**Task requirements**:
Count the lines in the data below holding the string "flex" and write the total by itself.

[Saved data entries]
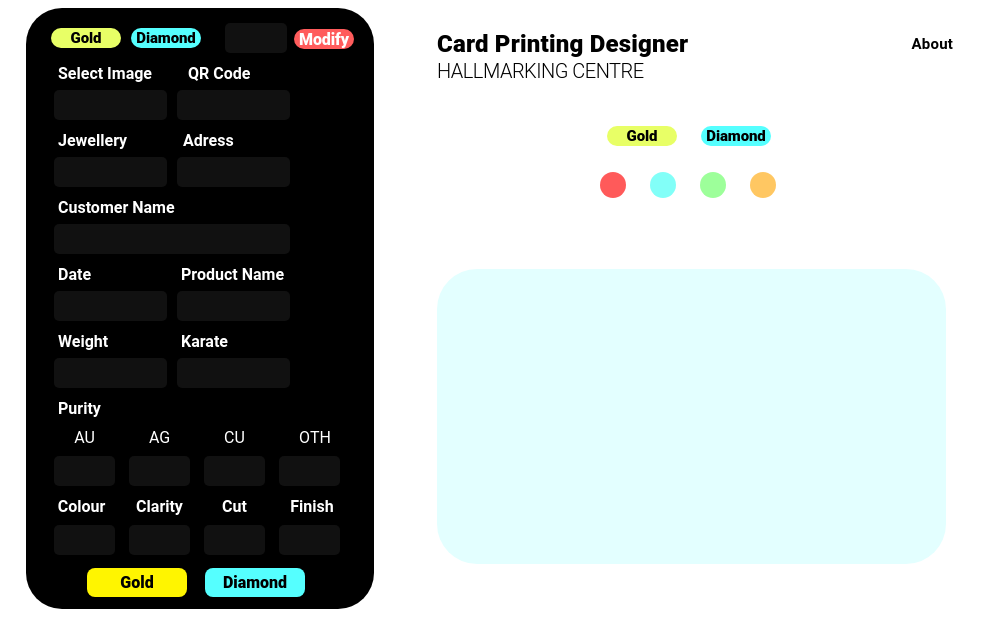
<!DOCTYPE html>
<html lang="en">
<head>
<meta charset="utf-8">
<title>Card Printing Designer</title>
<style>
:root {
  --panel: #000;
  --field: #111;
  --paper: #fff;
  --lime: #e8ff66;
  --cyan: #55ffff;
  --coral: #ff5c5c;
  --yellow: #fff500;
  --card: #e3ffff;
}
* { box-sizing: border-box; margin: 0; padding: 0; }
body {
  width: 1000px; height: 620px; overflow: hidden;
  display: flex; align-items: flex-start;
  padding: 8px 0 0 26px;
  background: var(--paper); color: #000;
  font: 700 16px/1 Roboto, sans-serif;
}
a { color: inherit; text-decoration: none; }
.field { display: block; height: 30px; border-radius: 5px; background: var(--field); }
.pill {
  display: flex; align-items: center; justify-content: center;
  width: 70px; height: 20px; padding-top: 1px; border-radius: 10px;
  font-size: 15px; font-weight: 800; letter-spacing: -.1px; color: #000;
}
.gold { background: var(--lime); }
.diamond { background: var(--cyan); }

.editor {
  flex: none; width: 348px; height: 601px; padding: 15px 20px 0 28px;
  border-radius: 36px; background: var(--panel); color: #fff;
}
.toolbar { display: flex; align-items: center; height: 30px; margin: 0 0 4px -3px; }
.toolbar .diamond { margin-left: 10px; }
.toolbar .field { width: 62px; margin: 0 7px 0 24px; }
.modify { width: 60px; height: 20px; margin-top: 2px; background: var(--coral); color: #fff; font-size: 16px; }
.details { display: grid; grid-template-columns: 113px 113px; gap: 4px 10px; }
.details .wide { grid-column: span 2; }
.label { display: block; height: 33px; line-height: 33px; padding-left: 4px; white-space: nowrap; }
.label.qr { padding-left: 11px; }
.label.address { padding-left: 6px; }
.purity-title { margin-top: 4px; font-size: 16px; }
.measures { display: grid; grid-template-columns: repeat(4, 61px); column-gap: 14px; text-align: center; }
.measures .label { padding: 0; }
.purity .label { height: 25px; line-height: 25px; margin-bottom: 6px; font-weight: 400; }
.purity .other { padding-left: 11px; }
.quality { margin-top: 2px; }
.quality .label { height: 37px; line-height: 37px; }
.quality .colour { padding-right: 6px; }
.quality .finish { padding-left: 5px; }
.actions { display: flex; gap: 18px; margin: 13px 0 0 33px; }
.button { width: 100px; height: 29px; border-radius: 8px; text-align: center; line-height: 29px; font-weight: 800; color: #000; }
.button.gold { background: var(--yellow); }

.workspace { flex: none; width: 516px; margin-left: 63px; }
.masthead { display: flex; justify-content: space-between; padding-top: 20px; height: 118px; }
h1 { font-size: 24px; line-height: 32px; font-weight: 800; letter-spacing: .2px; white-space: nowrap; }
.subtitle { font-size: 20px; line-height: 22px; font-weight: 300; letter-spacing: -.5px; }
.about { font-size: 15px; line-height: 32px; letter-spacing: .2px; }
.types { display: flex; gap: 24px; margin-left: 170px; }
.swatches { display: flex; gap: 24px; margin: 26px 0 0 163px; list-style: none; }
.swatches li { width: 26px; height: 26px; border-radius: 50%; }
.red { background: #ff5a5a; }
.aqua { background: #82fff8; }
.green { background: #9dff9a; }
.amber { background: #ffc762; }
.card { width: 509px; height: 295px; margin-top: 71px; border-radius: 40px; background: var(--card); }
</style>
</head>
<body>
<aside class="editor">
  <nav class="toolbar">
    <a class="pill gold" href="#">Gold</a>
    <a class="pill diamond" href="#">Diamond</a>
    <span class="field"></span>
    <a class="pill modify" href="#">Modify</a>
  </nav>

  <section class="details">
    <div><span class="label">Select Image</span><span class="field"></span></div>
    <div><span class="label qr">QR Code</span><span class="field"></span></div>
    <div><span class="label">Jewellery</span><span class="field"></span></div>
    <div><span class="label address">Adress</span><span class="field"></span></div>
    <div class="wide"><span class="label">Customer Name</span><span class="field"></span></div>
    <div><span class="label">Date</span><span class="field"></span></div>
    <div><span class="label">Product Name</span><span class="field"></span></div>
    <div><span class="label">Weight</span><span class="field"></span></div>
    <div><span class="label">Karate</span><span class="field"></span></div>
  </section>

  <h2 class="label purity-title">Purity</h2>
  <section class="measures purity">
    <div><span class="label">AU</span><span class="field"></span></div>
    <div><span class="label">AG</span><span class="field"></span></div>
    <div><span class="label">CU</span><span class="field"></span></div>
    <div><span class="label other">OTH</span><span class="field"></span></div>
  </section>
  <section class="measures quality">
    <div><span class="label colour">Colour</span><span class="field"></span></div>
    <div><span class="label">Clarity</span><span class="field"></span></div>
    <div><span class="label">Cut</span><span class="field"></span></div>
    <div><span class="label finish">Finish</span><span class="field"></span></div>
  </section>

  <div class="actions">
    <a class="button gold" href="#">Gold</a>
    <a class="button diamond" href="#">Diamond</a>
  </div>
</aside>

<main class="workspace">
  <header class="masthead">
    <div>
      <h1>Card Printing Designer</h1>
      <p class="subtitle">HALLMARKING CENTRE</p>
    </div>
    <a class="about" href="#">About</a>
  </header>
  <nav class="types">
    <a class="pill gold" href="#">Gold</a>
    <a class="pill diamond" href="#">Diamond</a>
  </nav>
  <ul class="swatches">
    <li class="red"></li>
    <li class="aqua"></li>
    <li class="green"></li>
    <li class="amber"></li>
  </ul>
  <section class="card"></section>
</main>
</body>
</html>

==

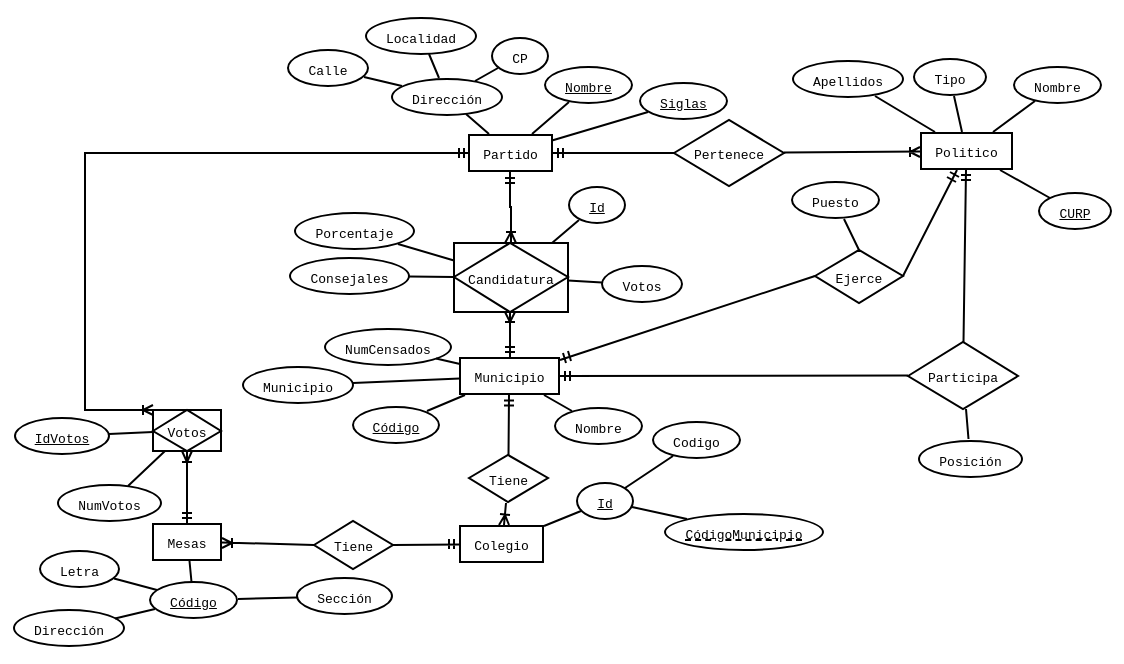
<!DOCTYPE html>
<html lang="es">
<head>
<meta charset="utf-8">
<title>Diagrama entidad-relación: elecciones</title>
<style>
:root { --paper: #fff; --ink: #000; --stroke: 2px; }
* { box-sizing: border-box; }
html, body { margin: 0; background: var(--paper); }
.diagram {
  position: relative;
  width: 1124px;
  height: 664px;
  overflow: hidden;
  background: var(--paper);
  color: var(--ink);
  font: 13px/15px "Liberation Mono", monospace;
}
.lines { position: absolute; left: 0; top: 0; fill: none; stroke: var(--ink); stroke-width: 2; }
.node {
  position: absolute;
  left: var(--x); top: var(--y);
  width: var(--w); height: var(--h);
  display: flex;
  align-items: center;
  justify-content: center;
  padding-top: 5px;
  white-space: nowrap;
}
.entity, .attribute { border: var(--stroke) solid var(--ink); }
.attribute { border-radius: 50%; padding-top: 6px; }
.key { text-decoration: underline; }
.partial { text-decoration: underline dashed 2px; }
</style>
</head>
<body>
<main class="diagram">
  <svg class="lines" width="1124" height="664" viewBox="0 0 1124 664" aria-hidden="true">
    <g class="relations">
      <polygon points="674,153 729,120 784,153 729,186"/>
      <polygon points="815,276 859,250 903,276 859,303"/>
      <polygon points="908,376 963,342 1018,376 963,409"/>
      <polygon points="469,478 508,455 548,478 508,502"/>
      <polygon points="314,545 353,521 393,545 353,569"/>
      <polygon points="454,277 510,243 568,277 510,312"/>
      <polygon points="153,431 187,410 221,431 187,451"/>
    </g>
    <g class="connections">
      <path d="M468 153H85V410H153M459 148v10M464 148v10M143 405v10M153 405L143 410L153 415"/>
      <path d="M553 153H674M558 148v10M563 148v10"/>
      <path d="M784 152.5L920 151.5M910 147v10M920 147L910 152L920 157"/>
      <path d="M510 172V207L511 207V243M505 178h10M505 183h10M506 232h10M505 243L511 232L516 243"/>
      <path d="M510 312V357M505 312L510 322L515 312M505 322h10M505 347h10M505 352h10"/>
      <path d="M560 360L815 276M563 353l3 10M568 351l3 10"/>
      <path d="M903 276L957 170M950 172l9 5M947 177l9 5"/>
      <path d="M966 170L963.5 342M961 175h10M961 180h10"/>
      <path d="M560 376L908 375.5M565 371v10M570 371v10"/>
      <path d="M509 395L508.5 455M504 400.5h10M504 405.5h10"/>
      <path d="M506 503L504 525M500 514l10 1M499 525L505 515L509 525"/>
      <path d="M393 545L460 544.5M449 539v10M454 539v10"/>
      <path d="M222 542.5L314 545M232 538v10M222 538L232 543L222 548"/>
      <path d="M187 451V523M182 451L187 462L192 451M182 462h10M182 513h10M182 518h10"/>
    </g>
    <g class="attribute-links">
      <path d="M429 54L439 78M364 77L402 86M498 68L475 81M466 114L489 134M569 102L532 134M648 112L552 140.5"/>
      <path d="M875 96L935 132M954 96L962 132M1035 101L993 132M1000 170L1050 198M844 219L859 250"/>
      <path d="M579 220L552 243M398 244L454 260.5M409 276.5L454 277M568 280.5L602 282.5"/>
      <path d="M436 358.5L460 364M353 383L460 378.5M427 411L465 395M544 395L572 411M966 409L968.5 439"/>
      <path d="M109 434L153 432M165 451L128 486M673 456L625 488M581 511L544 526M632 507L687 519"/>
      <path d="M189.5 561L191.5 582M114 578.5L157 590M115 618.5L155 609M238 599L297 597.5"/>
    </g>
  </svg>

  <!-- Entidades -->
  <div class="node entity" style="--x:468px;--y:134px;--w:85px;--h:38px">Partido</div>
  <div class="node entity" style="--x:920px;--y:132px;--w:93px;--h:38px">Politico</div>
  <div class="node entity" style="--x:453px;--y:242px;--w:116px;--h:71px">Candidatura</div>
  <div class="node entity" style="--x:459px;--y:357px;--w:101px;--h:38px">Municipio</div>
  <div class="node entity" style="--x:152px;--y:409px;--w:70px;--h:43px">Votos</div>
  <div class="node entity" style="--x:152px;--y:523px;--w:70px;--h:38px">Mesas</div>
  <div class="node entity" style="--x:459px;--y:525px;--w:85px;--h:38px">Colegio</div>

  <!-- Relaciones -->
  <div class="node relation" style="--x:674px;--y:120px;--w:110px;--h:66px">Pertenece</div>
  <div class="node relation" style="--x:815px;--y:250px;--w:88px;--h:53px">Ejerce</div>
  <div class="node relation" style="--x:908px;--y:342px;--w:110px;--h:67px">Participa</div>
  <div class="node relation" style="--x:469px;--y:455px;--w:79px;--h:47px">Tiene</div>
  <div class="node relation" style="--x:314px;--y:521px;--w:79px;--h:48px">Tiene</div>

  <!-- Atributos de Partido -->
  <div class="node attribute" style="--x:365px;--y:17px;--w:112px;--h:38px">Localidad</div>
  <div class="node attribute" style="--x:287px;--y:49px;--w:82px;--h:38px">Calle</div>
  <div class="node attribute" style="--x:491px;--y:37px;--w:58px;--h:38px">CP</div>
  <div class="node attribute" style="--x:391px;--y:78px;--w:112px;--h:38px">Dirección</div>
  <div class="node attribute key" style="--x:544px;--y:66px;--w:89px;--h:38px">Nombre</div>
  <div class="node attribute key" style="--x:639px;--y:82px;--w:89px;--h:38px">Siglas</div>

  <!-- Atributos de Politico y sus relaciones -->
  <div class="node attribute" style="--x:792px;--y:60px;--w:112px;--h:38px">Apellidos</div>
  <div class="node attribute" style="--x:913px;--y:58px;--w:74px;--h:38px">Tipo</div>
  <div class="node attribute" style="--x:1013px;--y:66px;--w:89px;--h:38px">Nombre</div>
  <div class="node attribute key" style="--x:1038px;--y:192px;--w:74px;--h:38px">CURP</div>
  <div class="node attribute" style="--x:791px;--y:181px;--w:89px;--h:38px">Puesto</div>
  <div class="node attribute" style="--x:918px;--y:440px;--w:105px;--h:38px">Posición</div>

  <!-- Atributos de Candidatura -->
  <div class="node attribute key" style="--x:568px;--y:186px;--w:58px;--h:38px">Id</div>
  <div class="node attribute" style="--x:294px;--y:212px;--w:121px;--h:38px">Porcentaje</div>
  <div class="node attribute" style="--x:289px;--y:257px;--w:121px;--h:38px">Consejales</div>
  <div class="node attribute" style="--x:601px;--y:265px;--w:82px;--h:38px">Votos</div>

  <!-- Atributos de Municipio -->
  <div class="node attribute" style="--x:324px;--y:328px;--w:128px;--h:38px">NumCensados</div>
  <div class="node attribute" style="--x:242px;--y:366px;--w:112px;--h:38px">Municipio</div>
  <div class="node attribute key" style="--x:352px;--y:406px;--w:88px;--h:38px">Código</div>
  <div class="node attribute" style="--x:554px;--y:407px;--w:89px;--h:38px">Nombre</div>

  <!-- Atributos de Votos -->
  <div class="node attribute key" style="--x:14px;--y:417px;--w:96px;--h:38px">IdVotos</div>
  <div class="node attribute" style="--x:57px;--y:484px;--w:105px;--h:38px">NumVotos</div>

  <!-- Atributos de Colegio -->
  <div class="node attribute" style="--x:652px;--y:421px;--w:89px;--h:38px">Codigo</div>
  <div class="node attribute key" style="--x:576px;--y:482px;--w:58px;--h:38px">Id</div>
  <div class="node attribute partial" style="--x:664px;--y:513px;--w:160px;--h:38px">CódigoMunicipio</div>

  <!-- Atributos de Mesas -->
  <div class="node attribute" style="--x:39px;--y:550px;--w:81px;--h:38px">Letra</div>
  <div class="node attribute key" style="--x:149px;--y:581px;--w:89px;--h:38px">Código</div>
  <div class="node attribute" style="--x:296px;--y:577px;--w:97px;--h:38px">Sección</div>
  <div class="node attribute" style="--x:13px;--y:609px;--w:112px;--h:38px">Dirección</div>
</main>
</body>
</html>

==

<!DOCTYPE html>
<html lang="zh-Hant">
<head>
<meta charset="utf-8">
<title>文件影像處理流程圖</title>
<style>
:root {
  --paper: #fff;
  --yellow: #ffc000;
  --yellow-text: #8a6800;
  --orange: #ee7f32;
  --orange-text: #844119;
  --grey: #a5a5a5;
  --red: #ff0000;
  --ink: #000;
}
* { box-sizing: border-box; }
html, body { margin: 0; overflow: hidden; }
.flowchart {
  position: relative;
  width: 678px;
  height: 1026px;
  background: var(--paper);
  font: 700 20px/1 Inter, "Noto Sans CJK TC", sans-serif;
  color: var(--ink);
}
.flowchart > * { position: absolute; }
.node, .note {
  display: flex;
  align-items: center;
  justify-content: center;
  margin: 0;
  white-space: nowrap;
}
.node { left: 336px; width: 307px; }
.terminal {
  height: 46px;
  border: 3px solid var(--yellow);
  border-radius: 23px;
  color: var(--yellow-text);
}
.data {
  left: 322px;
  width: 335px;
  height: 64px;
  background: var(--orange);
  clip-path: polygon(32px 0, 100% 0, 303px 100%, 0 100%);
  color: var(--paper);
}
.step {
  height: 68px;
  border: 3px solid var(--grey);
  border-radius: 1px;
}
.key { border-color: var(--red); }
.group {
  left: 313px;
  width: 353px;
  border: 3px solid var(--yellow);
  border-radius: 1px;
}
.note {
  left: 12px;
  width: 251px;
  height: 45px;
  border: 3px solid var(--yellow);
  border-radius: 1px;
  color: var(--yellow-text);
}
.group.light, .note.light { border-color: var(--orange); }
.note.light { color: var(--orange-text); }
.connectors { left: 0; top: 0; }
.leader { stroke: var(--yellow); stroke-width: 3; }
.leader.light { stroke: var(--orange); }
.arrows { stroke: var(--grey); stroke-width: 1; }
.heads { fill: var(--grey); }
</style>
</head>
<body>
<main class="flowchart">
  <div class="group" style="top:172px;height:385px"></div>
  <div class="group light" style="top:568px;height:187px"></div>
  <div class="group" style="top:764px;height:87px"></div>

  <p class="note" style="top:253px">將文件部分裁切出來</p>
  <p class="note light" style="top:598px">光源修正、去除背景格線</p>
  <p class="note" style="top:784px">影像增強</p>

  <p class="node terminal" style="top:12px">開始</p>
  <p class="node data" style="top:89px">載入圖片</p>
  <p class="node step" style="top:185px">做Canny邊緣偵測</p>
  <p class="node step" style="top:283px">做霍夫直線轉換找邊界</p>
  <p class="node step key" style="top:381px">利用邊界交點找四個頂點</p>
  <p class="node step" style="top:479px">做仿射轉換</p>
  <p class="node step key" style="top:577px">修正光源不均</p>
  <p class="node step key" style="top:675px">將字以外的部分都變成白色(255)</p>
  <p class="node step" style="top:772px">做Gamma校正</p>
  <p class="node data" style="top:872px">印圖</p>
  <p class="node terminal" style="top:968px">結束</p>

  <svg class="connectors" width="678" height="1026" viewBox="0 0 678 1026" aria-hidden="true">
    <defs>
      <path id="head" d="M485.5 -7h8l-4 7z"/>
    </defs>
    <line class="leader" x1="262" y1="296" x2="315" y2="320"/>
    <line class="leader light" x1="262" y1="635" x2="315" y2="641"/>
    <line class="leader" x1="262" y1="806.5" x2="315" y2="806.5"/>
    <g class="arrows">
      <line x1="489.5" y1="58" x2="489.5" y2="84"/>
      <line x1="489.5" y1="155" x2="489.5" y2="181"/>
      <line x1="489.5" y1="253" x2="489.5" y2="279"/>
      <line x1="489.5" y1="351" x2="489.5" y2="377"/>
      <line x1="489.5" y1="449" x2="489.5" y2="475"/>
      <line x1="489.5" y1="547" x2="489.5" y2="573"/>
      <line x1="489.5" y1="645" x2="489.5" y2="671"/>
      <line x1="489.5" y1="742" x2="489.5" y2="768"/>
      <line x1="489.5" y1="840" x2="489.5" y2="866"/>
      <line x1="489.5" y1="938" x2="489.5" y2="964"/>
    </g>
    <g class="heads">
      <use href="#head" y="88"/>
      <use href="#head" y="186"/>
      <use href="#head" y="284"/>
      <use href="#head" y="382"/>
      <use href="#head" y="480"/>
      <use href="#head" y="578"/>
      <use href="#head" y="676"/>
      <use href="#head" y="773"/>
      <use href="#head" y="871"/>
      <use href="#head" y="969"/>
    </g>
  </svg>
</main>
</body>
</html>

**Exercise result**:
11